Chevrolet basically gave up their police fleet business to the Ford Crown Victoria in 1997 after the demise of the rear-wheel-drive Caprice. Front-wheel-drive Luminas and Impalas loosely filled the gap in the interim, but they were never a threat to Ford’s dominance. Chevrolet does make a rear-drive Caprice for several foreign markets, however, and in 2011 it looks as if this car is going to come to the U.S. strictly for police applications just in time for the aged Crown Victoria’s discontinuation. The Caprice Police Patrol Vehicle is similar to the much-lauded Pontiac G8, another car that won’t be available anymore thanks to the shuttering of the Pontiac Division. It will be a bit longer and better-suited for police use, though, and powered by a Corvette-derived 6.0-liter V8 producing 355-hp. Right now, there are no plans to sell this car to the public. Of course, right now General Motors is in no position to introduce a performance-enriched rear-wheel-drive sedan whether it would sell or not, lest they appear to be spending tax money on something harmful to the earth. That climate could change in a few years, however, and if people decide they want this car in their own driveways—you never know what might happen.

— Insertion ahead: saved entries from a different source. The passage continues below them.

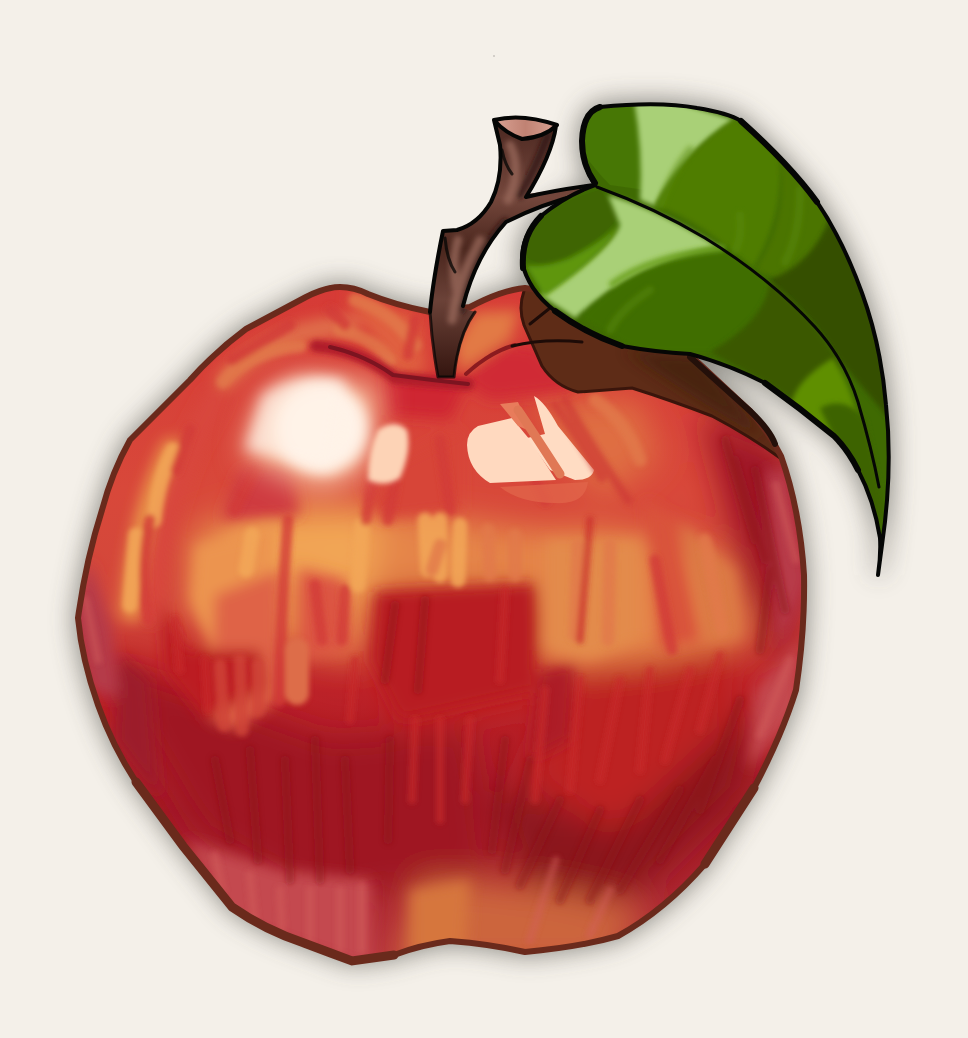
<!DOCTYPE html>
<html lang="en">
<head>
<meta charset="utf-8">
<title>Apple with a leaf</title>
<style>
:root{--paper:#f4f0e9;--rim:#6a2a1c;--ink:#050605;--red:#d23a35;--crimson:#a51b26;--deep:#8f1421;--scarlet:#c02023;--orange:#e2693f;--gold:#f0a656;--peach:#e58a4e;--rose:#c34d52;--glint:#ffd9bf;--white:#fff3e8;--leaf:#3f6a02;--leaf-dark:#345000;--leaf-mid:#4f7d02;--leaf-light:#a9d077;--cast:#5e2c17;--bark:#61382f}
html,body{margin:0;height:100%;overflow:hidden;background:var(--paper)}
svg{display:block;width:968px;height:1038px}
.ink{fill:none;stroke:var(--ink);stroke-linecap:round;stroke-linejoin:round}
.stroke{fill:none;stroke-linecap:round}
</style>
</head>
<body>
<svg viewBox="0 0 968 1038" role="img" aria-label="Painted red apple with a woody stem and a green leaf">
<defs>
<path id="apple" d="M340 287Q326 287 306 297L246 329Q215 352 190 380L130 440Q112 472 102 510Q86 560 78 618Q82 660 98 705Q112 745 136 782L183 846L232 907Q265 930 304 943L352 961L394 955Q420 945 450 941Q490 944 525 952Q580 947 618 936Q665 910 705 864L754 788Q782 735 796 690Q805 630 804 575Q800 510 781 456Q770 434 750 411L690 355L600 300L525 288Q502 290 470 307L430 312Q395 305 368 294Q354 287 340 287Z"/>
<path id="leaf" d="M595 185Q582 165 582 141Q583 112 600 107Q660 101 697 108Q728 113 741 121Q790 165 817 202Q843 240 862 293Q881 345 886 405Q893 470 882 545L878 575Q881 555 880 538Q874 500 858 470Q848 450 834 436Q800 408 765 383Q730 365 690 354Q655 352 622 346Q585 333 555 311Q528 290 522 262Q521 236 541 216Q565 196 595 185Z"/>
<path id="stem" d="M494 120Q522 112 557 124Q552 160 527 194L594 185L594 191Q545 203 505 222Q470 270 463 308L475 312Q460 335 454 377L438 377Q432 345 430 312Q434 280 443 231L457 230Q480 222 492 200Q502 175 500 142Z"/>
<clipPath id="in-apple"><use href="#apple"/></clipPath>
<clipPath id="in-leaf"><use href="#leaf"/></clipPath>
<clipPath id="in-stem"><use href="#stem"/></clipPath>
<filter id="shadow" x="-20%" y="-20%" width="140%" height="140%"><feGaussianBlur stdDeviation="13"/></filter>
<filter id="wash" x="-50%" y="-50%" width="200%" height="200%"><feGaussianBlur stdDeviation="16"/></filter>
<filter id="soft" x="-50%" y="-50%" width="200%" height="200%"><feGaussianBlur stdDeviation="7"/></filter>
<filter id="brush" x="-30%" y="-30%" width="160%" height="160%"><feGaussianBlur stdDeviation="2.5"/></filter>
<linearGradient id="skin" x1="0" y1="287" x2="0" y2="960" gradientUnits="userSpaceOnUse">
<stop offset="0" stop-color="#d63a36"/><stop offset=".3" stop-color="#d8483a"/><stop offset=".48" stop-color="#d2473a"/><stop offset=".6" stop-color="#bd2228"/><stop offset=".78" stop-color="#a31a26"/><stop offset="1" stop-color="#b5303a"/>
</linearGradient>
<linearGradient id="bark" x1="0" y1="120" x2="0" y2="377" gradientUnits="userSpaceOnUse">
<stop offset="0" stop-color="#4b2720"/><stop offset=".3" stop-color="#74473c"/><stop offset=".5" stop-color="#4a261d"/><stop offset=".7" stop-color="#6b4238"/><stop offset="1" stop-color="#34150f"/>
</linearGradient>
<linearGradient id="cut" x1="495" y1="0" x2="556" y2="0" gradientUnits="userSpaceOnUse">
<stop offset="0" stop-color="#d9a193"/><stop offset=".5" stop-color="#c08273"/><stop offset="1" stop-color="#d8a292"/>
</linearGradient>
</defs>

<rect width="968" height="1038" fill="var(--paper)"/>
<circle cx="494" cy="56" r="1" fill="#c9c5be"/>

<g id="shadows" filter="url(#shadow)" fill="#4a4843" stroke="#4a4843" stroke-width="8" opacity=".62">
<use href="#apple"/><use href="#leaf"/>
</g>

<g id="fruit">
<use href="#apple" fill="url(#skin)"/>
<g clip-path="url(#in-apple)">
<g id="colour-washes" filter="url(#wash)">
<path d="M190 530Q300 480 400 510L540 530Q650 520 720 560L750 640L650 660L540 670L530 590L380 590L360 660L270 640L190 610Z" fill="#e5854a"/>
<path d="M240 520L380 515L370 600L300 570L220 590Z" fill="#f2a655"/>
<path d="M380 590H540V700L400 730Z" fill="var(--scarlet)"/>
<path d="M700 410L790 450L810 580L780 680L745 580Z" fill="#9f1228"/>
<path d="M100 660L190 690L330 740L470 730L490 870L320 900L200 830Z" fill="#9f1924"/>
<path d="M580 670L740 650L730 760L610 830L520 780Z" fill="#bd2023"/>
<path d="M490 790L620 830L760 700L740 790L640 890L540 910Z" fill="#8b131e"/>
<path d="M390 970L420 880L480 880L560 890L650 910L600 970Z" fill="#cc653c"/>
<path d="M530 400L640 400L660 460L600 500Z" fill="#df6e42"/>
</g>

<g id="broad-strokes" filter="url(#soft)">
<path class="stroke" d="M172 450Q138 520 132 610" stroke="#e9924a" stroke-width="24"/>
<path class="stroke" d="M215 400Q160 490 150 610" stroke="#d8473c" stroke-width="24"/>
<path class="stroke" d="M226 380Q270 330 350 325" stroke="#e0704c" stroke-width="20"/>
<path d="M195 545L275 525L272 650L215 660L190 600Z" fill="#ec9450"/>
<path d="M215 595L280 570L278 700L235 730L210 720Z" fill="#df6446"/>
<path d="M300 570L345 580L350 650L300 660Z" fill="#dc5543"/>
<path d="M160 600L185 650L260 650L265 690L205 720L165 670Z" fill="#bc1d22"/>
<path d="M375 592L535 584V690L400 720L370 660Z" fill="#b81e22"/>
<path d="M545 540L640 540L640 640L590 660L545 650Z" fill="#e38b4b"/>
<path d="M680 520L735 570L742 640L705 640Z" fill="#dc7a45"/>
<path d="M645 500L675 520L700 640L660 650Z" fill="#d9533a"/>
<path d="M540 670L575 665L570 740L530 760Z" fill="#ad1d28"/>
<path d="M90 560L112 630L120 700L90 690L70 620Z" fill="#b53a48"/>
<path d="M120 655L150 680L160 800L115 740Z" fill="#9c1b2a"/>
<path d="M185 840L280 870L372 880V970L230 920Z" fill="#c4494f"/>
<path d="M765 470L790 470L808 580L780 650L770 540Z" fill="#b83a48"/>
<path d="M800 640L755 690L748 770L800 710Z" fill="#c4494f"/>
<path d="M410 890L470 880L465 955L410 955Z" fill="#d6763e"/>
<path d="M240 470L290 465L300 515L220 520Z" fill="#cf3a3f"/>
<path d="M360 480L460 430L460 510L380 520Z" fill="#d74437"/>
<path d="M385 375H470L450 420L390 415Z" fill="#cf2533"/>
<path d="M345 292L420 318L425 374L395 374Z" fill="#e06040"/>
<path d="M475 312L520 310L510 340L460 372L455 345Z" fill="#e27a45"/>
<path d="M500 345L535 345L580 390L490 400L460 380Z" fill="#d02a35"/>
</g>

<g id="streaks" class="stroke" filter="url(#brush)">
<g stroke="#f2a758" stroke-width="15" opacity=".85">
<path d="M173 450Q158 478 154 520M136 535L130 605M425 520L428 570M440 520L440 575M460 525L458 580M252 535L246 570M362 525L358 585"/>
</g>
<g stroke="#e17a4a" stroke-width="13" opacity=".8">
<path d="M223 382Q250 350 300 346M340 330Q375 340 390 360M355 300Q390 310 415 345M488 530L490 575M515 535V575M595 400Q625 420 640 460M578 545L575 635M610 545L608 640M705 540L722 630M440 545L432 570"/>
</g>
<g stroke="#d23b38" stroke-width="11" opacity=".8">
<path d="M150 520Q140 570 148 620M288 520Q280 620 280 700M330 310L345 325M315 585L322 640M345 590L342 640M255 470L235 510M395 480L388 520M372 480L366 520M440 440L450 510M415 320L408 355M655 560L672 650M530 470L545 500M232 360L290 325M190 430L176 470"/>
</g>
<path d="M297 650L297 693" stroke="#dd6d49" stroke-width="24"/>
<path d="M220 665L224 725M240 660L242 730M258 665L258 710" stroke="#d0453a" stroke-width="13" opacity=".8"/>
<g stroke="#8c111d" stroke-width="9" opacity=".45">
<path d="M215 760L230 840M250 750L258 860M285 760L290 880M315 740L320 880M345 760L350 870M390 740L388 840M425 600L418 690M395 605L385 680M505 740L492 850M530 760L505 870M560 800L520 885M600 810L560 900M640 800L590 900M680 790L620 890M715 760L660 860M740 700L700 810M735 460L765 560M755 470L785 610M725 440L755 540M770 570L760 650"/>
</g>
<g stroke="#c8292b" stroke-width="8" opacity=".65">
<path d="M175 620L180 670M205 660L208 710M355 660L350 720M415 720L412 800M440 720L440 820M470 720L465 800M620 680L600 780M650 670L640 770M690 670L665 760M720 655L700 730M545 690L535 800M580 680L570 790M590 520L580 640M505 590L500 680"/>
</g>
<g stroke="#d2605b" stroke-width="8" opacity=".45">
<path d="M215 855L222 890M250 875L255 925M280 890L282 930M310 890V945M340 890V950M362 885V950M86 600L98 660M776 485L796 560M790 660L760 735M556 860L530 940M610 890L590 935"/>
</g>
</g>

<g id="highlights">
<path d="M265 395L300 375L380 385L365 470L320 490L245 455Z" fill="#f9c7a4" filter="url(#wash)"/>
<ellipse cx="322" cy="428" rx="46" ry="45" fill="var(--white)" filter="url(#soft)"/>
<path d="M262 395Q295 370 345 380L330 470L245 450Z" fill="var(--white)" opacity=".75" filter="url(#soft)"/>
<path d="M378 430Q395 418 407 430Q412 450 400 478Q385 488 368 480Q368 450 378 430Z" fill="#fdd3b6" filter="url(#brush)"/>
<path d="M478 426L512 418L530 440L556 480L490 483Q468 470 467 445Q467 432 478 426Z" fill="var(--glint)"/>
<path d="M534 396Q545 402 558 426L594 470Q592 480 575 480L550 470L527 438L545 434Z" fill="#ffdcc3"/>
<path d="M500 404L518 402L532 432L518 426Z" fill="#e87c5b"/>
<path class="stroke" d="M518 410Q535 435 560 474" stroke="#e07855" stroke-width="9"/>
<path class="stroke" d="M565 400Q590 445 628 500M555 405Q580 440 602 478" stroke="#cc3836" stroke-width="9" opacity=".65" filter="url(#brush)"/>
<path d="M500 487L588 482Q585 505 555 503Q520 503 500 487Z" fill="#e2664b" opacity=".75"/>
</g>

<g id="hollow">
<path class="stroke" d="M316 346Q360 350 395 378Q430 382 468 384" stroke="#b01b2c" stroke-width="12" filter="url(#brush)"/>
<path class="stroke" d="M330 347Q365 355 393 375Q430 380 468 384" stroke="#7c1420" stroke-width="4"/>
<path class="stroke" d="M466 374Q490 352 515 345" stroke="#8b1b1f" stroke-width="4"/>
</g>

<g id="leaf-cast-shadow">
<path d="M524 291Q518 308 524 325Q535 350 542 366Q555 386 578 392Q605 390 632 388Q670 400 712 416Q750 436 783 460L800 440L690 345L550 290Z" fill="var(--cast)"/>
<path d="M625 350Q680 390 765 440L700 355Z" fill="#43200f" opacity=".75" filter="url(#soft)"/>
<path class="stroke" d="M524 291Q518 308 524 325Q535 350 542 366Q555 386 578 392Q605 390 632 388Q670 400 712 416Q750 436 783 460" stroke="#3a150b" stroke-width="3"/>
<path class="stroke" d="M512 346Q545 338 582 342M530 324L550 308" stroke="#1d0b07" stroke-width="3"/>
</g>
</g>
<use href="#apple" fill="none" stroke="var(--rim)" stroke-width="6" stroke-linejoin="round"/>
<path class="stroke" d="M136 782L183 846L232 907Q265 930 304 943L352 961L394 955M705 864L754 788" stroke="var(--rim)" stroke-width="9"/>
<path class="stroke" d="M690 357L750 411Q770 430 775 444" stroke="#24100a" stroke-width="6"/>
</g>

<g id="twig">
<use href="#stem" fill="url(#bark)"/>
<g clip-path="url(#in-stem)" filter="url(#brush)">
<path class="stroke" d="M510 145Q522 170 508 200M458 240Q450 265 458 295M480 240Q458 280 452 320" stroke="#9a6a5b" stroke-width="9" opacity=".75"/>
<path class="stroke" d="M548 135Q535 170 520 195M505 222Q475 255 462 310" stroke="#2c120d" stroke-width="8" opacity=".7"/>
</g>
<path d="M495 121Q522 112 557 125Q545 137 522 139Q505 133 495 121Z" fill="url(#cut)"/>
<path class="ink" stroke-width="4" d="M494 120Q522 113 557 125Q545 137 522 139Q505 133 494 120L500 145Q503 178 491 202Q478 224 457 230L443 231Q433 280 430 312M556 126Q552 155 526 197Q555 190 594 185M594 191Q545 202 506 222Q476 255 463 306"/>
<path class="ink" stroke-width="3" d="M430 312Q432 345 438 377H454Q458 335 475 312M502 150Q505 165 512 174M445 238Q447 260 455 272" opacity=".75"/>
</g>

<g id="foliage">
<use href="#leaf" fill="var(--leaf)"/>
<g clip-path="url(#in-leaf)">
<path d="M575 95H640L645 190L610 185Q590 165 575 140Z" fill="#477705"/>
<path d="M634 100H670L735 120Q685 150 655 206L640 200Q643 150 634 100Z" fill="var(--leaf-light)" filter="url(#brush)"/>
<path d="M735 118Q680 155 656 206Q705 222 752 270Q785 215 780 155Z" fill="var(--leaf-mid)" filter="url(#brush)"/>
<path d="M775 140Q795 210 755 270L790 285Q815 260 830 215Z" fill="#4c7502" filter="url(#brush)"/>
<path d="M832 215Q812 265 768 280Q815 318 835 355L890 420V300Z" fill="var(--leaf-dark)" filter="url(#brush)"/>
<path d="M600 190Q540 205 520 250Q535 270 560 260Q610 235 618 215Z" fill="#3f6503"/>
<path d="M608 195Q660 210 720 248Q640 260 575 318L540 295Q610 250 620 225Z" fill="var(--leaf-light)" filter="url(#brush)"/>
<path d="M550 306L525 265Q545 268 570 258Q605 240 618 225Q608 252 545 296Z" fill="#5f9608" filter="url(#brush)"/>
<path d="M722 247Q630 262 580 318L640 352L715 352Q770 325 772 284Q748 260 722 247Z" fill="#416e01" filter="url(#brush)"/>
<path d="M722 248Q650 256 612 284" class="stroke" stroke="#6fa424" stroke-width="6" filter="url(#brush)"/>
<path d="M770 282Q765 320 710 352L770 385L820 420Q850 370 832 352Q810 315 770 282Z" fill="#3a5900" filter="url(#brush)"/>
<path d="M833 358Q795 380 790 408L835 440L860 425Q850 385 833 358Z" fill="#5f8f05" filter="url(#brush)"/>
<path d="M820 408Q845 395 866 420L885 510L875 530L835 440Z" fill="#3d6401" filter="url(#brush)"/>
<path class="stroke" d="M690 150Q670 175 660 205M740 215Q742 240 735 250M800 190Q800 235 785 262M650 290Q620 310 610 330" stroke="#5c8c0a" stroke-width="8" opacity=".5" filter="url(#brush)"/>
</g>
<path class="ink" stroke-width="3" d="M597 187Q655 208 705 238Q770 278 815 327Q845 360 858 402Q872 450 879 487"/>
<use href="#leaf" class="ink" stroke-width="4"/>
<path class="ink" stroke-width="6" d="M595 183Q582 165 582 141Q583 112 600 107M523 268Q521 236 541 216M555 311Q585 333 622 346M741 121Q790 165 817 202M765 383Q800 408 834 436Q848 450 858 470"/>
</g>
</svg>
</body>
</html>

Eight years of commercial trailer identification, popular options and values. Includes dumps, vans, refrigerated, tanks, flatbeds and many others with glossary and VIN identifiers.
On The Cover Review: 2010 Nissan 370Z
Not many Japanese makes sold in the U.S. have a true heritage nameplate in their lineup, but Nissan’s Z-car has a place in our automotive history. The 370Z replaced the 350Z for the 2009 model year, and as they have throughout the Z’s lifespan, Nissan has tried to keep a balance between performance and relative value. The 3.7-liter V6 knocks out a respectable 332-hp, and the sporty intent of this car is evident everywhere from the suspension to the seating position. The original Z—the 240—came to the United States in 1969 under the Datsun banner. It had a modern long-nose, short deck layout reminiscent of the Corvette of the day, but it certainly wasn’t a big-block Vette fighter. Nor was it trying to be. The Z was more of a slick exercise in technology and road-holding ability. And that’s what you’ll still find today. Additionally, the 370Z addresses some of the criticisms of interior cheapness that the 350Z was subjected to, so now the tactile and visual experience from behind the wheel better reflects the cutting-edge feel of the rest of the car.